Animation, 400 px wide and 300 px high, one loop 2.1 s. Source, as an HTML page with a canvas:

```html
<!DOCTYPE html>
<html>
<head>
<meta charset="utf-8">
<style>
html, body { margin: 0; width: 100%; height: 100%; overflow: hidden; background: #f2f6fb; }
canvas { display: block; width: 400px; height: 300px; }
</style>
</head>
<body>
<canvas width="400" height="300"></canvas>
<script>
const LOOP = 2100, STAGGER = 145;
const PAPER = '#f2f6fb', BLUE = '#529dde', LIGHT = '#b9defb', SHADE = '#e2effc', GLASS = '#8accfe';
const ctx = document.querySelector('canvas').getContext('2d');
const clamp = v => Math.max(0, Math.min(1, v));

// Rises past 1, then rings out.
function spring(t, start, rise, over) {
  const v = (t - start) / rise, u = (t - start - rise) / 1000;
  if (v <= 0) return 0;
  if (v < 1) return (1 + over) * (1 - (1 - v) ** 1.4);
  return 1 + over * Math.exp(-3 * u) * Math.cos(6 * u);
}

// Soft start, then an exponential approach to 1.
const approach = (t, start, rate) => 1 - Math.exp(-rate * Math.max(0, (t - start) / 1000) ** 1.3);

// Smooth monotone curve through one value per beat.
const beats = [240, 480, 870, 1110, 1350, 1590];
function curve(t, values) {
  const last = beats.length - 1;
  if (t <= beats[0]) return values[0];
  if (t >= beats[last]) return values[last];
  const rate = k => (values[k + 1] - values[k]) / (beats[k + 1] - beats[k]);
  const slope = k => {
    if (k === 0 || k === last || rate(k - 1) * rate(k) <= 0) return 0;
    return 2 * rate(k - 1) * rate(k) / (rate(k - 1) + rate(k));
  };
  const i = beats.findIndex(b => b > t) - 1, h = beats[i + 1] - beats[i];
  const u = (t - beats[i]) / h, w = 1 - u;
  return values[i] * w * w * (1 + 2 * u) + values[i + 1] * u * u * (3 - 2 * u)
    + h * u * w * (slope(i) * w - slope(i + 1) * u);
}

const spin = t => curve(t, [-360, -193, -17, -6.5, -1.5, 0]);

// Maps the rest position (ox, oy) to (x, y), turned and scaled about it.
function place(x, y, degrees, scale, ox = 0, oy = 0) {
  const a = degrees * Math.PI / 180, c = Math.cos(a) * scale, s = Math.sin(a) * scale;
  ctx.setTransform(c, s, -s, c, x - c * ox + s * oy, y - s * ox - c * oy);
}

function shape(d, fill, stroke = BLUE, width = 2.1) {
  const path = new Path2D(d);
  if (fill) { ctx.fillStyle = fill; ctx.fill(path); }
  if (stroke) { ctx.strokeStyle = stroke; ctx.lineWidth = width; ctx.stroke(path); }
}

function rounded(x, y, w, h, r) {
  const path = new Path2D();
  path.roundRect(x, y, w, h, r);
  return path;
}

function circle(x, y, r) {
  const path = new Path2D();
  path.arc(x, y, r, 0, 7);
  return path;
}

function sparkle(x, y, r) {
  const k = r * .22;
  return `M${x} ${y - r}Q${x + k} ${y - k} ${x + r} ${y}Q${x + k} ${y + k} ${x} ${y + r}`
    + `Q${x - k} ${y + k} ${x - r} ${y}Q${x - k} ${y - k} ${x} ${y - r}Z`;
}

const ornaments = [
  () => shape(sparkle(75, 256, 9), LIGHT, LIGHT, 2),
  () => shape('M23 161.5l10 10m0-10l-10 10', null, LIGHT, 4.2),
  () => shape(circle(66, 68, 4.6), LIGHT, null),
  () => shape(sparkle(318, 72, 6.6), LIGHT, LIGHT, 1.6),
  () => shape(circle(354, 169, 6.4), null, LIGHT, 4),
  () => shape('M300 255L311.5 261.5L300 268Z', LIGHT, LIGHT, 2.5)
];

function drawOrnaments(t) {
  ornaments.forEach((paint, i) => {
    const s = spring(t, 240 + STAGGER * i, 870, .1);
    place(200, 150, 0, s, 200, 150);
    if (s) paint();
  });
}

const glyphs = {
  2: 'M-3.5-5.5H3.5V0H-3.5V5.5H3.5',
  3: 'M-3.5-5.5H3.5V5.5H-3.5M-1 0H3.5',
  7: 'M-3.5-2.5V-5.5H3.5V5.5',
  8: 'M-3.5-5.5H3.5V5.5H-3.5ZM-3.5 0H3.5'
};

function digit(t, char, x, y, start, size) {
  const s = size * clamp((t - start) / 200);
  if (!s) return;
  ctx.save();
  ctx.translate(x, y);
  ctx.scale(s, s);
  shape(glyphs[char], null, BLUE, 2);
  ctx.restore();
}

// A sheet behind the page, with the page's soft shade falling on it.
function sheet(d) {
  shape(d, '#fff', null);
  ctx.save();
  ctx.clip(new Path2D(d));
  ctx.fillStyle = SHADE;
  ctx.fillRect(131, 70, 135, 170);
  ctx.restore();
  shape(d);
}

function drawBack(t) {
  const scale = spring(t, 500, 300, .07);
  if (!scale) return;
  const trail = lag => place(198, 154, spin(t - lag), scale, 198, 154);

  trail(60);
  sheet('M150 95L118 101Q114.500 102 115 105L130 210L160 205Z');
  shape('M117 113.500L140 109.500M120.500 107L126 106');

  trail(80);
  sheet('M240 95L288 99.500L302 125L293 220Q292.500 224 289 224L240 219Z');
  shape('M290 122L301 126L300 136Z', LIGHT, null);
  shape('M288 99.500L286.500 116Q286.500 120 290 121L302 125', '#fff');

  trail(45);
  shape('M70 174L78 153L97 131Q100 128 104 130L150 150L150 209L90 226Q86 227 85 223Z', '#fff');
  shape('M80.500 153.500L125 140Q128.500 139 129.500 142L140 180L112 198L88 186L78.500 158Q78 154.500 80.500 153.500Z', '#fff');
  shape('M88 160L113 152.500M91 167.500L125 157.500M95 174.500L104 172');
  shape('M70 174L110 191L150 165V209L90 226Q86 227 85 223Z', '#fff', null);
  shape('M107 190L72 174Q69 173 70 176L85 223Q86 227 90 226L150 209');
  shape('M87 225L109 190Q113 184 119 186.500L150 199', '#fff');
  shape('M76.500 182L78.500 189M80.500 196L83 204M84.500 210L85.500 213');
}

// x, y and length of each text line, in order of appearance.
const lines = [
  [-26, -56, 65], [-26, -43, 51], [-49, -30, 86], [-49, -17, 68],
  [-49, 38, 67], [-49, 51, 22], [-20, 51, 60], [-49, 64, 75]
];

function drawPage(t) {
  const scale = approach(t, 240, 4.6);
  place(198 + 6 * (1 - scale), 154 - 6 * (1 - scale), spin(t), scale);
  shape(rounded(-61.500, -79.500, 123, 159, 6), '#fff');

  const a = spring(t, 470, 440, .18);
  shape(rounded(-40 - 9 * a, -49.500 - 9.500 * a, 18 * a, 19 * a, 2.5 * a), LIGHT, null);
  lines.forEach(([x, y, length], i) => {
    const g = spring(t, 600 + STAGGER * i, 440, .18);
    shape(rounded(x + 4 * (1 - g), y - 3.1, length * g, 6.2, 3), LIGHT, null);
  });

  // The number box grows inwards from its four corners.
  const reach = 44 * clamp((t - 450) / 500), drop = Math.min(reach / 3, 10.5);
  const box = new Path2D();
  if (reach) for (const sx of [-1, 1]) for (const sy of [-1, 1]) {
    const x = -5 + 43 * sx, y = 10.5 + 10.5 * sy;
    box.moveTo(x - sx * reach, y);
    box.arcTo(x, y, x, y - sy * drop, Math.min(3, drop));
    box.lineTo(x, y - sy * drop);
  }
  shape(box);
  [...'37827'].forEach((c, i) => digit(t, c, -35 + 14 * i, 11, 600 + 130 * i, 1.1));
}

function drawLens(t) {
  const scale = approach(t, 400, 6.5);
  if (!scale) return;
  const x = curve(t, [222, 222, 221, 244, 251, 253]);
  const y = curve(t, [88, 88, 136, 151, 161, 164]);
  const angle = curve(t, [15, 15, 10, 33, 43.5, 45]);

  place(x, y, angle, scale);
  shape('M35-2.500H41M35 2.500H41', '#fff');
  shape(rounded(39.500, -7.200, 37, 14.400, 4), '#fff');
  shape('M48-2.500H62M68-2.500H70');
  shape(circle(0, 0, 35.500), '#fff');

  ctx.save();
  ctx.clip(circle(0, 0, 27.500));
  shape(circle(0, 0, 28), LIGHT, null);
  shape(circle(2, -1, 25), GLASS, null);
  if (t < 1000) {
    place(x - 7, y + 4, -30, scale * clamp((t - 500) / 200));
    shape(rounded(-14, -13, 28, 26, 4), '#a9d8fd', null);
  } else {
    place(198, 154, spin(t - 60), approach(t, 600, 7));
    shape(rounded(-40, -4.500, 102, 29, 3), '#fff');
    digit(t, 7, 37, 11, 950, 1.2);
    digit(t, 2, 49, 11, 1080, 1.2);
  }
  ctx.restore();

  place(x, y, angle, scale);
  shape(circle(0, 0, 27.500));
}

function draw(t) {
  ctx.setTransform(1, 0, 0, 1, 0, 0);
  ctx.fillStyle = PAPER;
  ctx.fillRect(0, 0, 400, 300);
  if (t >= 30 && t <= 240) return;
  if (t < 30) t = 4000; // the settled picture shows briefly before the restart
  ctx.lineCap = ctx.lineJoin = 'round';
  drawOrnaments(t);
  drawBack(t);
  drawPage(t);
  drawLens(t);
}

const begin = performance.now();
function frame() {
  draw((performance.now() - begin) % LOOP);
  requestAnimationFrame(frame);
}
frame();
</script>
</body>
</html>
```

----------

• [TASK GOAL]:
From the listing above, report the number of lines containing the string "Math", without any accompanying remarks.

• [REPLY TO THE TASK]:
6